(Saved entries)
***

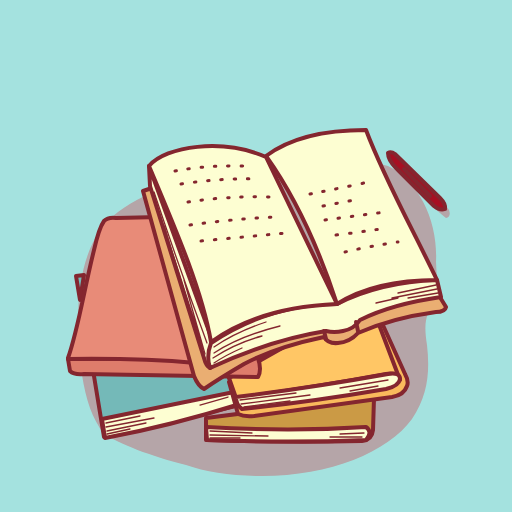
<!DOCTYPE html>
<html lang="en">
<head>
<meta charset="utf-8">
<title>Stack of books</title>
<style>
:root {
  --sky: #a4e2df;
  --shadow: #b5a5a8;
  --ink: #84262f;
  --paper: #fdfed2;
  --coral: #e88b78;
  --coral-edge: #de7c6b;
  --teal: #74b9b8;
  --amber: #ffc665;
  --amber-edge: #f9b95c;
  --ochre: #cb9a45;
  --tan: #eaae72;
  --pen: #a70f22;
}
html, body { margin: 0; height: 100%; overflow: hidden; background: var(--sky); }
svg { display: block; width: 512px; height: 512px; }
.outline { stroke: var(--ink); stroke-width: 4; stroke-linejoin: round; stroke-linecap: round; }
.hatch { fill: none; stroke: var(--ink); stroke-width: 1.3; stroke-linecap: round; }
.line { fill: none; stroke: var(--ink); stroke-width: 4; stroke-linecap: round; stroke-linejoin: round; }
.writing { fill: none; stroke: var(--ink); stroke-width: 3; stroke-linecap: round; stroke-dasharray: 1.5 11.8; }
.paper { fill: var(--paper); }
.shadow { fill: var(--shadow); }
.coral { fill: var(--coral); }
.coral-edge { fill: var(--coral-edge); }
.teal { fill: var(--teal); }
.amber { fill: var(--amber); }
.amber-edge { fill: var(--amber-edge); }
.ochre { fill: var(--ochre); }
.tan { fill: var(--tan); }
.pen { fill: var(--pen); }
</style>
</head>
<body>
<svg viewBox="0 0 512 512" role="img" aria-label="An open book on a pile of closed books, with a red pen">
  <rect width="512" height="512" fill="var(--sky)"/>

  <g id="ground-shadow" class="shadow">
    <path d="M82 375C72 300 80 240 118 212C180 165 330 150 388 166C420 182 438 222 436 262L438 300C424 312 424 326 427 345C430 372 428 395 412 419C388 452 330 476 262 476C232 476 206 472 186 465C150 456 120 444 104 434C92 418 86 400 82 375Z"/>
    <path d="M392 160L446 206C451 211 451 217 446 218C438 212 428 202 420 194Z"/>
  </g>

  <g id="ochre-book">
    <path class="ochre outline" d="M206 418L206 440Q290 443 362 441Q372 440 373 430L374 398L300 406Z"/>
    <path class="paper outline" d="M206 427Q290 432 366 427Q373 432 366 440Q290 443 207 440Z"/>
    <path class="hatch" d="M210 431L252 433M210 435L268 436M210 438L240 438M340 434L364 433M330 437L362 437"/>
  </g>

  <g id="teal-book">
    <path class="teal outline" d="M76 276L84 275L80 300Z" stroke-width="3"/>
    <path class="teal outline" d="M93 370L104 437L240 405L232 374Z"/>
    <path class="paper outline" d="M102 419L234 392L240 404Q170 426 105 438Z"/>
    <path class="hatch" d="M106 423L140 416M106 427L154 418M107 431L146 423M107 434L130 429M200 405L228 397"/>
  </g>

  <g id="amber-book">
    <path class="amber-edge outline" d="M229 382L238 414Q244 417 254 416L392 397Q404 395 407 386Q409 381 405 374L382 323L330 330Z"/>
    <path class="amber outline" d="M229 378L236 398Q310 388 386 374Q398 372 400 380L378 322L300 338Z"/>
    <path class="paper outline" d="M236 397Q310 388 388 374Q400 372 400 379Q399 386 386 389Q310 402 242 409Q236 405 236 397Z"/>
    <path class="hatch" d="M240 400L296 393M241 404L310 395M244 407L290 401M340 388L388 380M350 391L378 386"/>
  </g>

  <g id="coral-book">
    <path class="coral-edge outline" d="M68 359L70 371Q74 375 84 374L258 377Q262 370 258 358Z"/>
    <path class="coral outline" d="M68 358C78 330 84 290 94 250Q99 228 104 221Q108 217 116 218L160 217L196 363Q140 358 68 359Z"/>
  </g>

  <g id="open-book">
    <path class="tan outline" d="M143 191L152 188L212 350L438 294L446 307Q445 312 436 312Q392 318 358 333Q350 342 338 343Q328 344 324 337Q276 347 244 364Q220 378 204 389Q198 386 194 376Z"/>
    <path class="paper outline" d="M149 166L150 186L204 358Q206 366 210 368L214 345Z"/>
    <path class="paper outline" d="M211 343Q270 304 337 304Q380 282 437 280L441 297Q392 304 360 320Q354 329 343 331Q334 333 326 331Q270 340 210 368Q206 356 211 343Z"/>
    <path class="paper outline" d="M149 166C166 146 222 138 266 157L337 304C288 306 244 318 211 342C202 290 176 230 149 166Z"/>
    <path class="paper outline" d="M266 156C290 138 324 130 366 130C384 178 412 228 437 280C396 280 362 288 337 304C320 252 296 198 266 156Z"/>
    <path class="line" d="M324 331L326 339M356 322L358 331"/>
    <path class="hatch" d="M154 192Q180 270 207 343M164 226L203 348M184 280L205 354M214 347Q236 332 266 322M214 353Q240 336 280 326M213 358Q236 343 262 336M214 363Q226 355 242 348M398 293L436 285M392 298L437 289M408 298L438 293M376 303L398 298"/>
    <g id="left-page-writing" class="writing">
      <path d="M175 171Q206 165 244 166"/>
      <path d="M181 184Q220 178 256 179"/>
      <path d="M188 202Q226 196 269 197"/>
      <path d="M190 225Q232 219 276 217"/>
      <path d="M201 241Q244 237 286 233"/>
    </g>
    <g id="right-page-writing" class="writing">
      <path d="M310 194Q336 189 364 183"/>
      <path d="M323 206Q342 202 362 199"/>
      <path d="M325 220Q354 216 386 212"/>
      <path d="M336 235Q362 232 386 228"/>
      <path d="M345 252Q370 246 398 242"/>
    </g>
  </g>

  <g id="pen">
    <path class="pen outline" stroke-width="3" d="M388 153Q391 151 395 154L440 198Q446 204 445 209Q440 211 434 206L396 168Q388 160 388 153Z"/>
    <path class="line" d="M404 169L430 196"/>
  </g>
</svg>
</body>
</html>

***

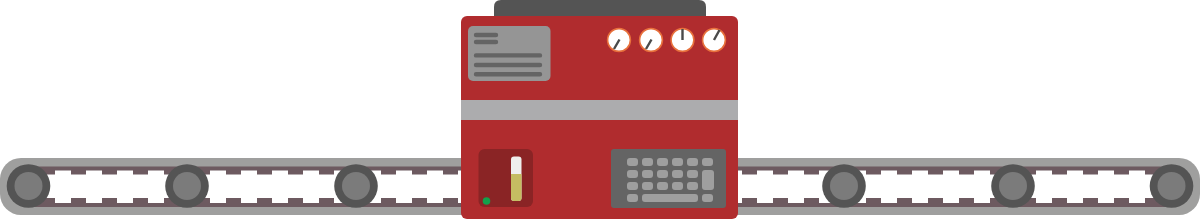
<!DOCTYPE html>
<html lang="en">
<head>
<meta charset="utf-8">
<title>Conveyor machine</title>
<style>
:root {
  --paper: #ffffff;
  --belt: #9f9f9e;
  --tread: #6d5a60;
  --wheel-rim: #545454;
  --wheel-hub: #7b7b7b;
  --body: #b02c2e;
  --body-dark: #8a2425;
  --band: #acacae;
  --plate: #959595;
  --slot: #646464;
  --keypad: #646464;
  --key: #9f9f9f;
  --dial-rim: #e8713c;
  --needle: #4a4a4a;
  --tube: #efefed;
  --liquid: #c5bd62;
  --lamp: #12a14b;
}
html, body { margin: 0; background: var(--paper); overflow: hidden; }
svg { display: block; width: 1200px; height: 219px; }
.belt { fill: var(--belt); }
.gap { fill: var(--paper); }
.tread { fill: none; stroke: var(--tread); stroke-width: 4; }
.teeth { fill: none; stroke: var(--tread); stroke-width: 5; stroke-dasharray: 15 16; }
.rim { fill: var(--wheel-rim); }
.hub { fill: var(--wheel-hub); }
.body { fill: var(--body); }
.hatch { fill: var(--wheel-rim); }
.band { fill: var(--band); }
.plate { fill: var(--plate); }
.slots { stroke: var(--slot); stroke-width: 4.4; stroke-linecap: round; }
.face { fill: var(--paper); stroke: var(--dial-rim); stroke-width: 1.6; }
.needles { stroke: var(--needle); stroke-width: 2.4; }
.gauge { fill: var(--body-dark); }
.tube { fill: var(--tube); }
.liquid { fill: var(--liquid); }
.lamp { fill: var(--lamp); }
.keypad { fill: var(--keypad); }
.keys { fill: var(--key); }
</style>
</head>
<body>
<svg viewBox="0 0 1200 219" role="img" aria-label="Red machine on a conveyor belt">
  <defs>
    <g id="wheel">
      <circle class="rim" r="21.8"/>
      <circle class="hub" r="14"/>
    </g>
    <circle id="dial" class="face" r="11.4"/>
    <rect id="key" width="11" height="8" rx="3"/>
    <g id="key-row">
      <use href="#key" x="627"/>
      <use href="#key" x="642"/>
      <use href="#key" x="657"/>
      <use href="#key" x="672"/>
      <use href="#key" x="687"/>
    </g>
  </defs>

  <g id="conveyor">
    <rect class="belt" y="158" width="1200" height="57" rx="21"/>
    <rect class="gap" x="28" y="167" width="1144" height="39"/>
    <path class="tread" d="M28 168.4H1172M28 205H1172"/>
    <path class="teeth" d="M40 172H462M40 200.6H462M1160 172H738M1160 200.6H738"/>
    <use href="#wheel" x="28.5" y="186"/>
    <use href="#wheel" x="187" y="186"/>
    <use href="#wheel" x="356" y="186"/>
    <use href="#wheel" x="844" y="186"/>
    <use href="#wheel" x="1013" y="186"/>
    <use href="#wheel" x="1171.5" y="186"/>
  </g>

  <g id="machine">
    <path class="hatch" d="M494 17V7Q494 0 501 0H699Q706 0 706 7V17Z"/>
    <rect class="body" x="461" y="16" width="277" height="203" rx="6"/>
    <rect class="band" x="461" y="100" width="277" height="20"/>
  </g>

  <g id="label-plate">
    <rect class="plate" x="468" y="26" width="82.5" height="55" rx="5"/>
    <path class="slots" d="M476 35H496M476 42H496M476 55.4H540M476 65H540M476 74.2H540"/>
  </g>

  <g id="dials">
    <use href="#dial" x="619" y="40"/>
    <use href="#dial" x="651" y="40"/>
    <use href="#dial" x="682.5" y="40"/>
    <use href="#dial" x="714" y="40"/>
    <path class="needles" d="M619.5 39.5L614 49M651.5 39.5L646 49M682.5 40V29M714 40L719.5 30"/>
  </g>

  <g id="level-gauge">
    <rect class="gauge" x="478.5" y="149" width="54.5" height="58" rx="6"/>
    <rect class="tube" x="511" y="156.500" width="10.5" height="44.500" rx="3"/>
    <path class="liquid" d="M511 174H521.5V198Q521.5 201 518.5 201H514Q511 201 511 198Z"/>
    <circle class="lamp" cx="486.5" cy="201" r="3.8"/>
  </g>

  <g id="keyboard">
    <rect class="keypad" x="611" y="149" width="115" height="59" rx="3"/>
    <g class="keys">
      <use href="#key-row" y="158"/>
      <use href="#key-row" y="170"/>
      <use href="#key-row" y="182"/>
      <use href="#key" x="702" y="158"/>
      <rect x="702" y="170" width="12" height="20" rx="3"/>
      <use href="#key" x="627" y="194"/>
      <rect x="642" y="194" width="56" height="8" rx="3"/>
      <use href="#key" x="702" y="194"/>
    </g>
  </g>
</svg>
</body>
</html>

***

▶ Work order: Your answer should be each line from the entries that includes the string "coral".

▶ Solved exercise:
  --coral: #e88b78;
  --coral-edge: #de7c6b;
.coral { fill: var(--coral); }
.coral-edge { fill: var(--coral-edge); }
  <g id="coral-book">
    <path class="coral-edge outline" d="M68 359L70 371Q74 375 84 374L258 377Q262 370 258 358Z"/>
    <path class="coral outline" d="M68 358C78 330 84 290 94 250Q99 228 104 221Q108 217 116 218L160 217L196 363Q140 358 68 359Z"/>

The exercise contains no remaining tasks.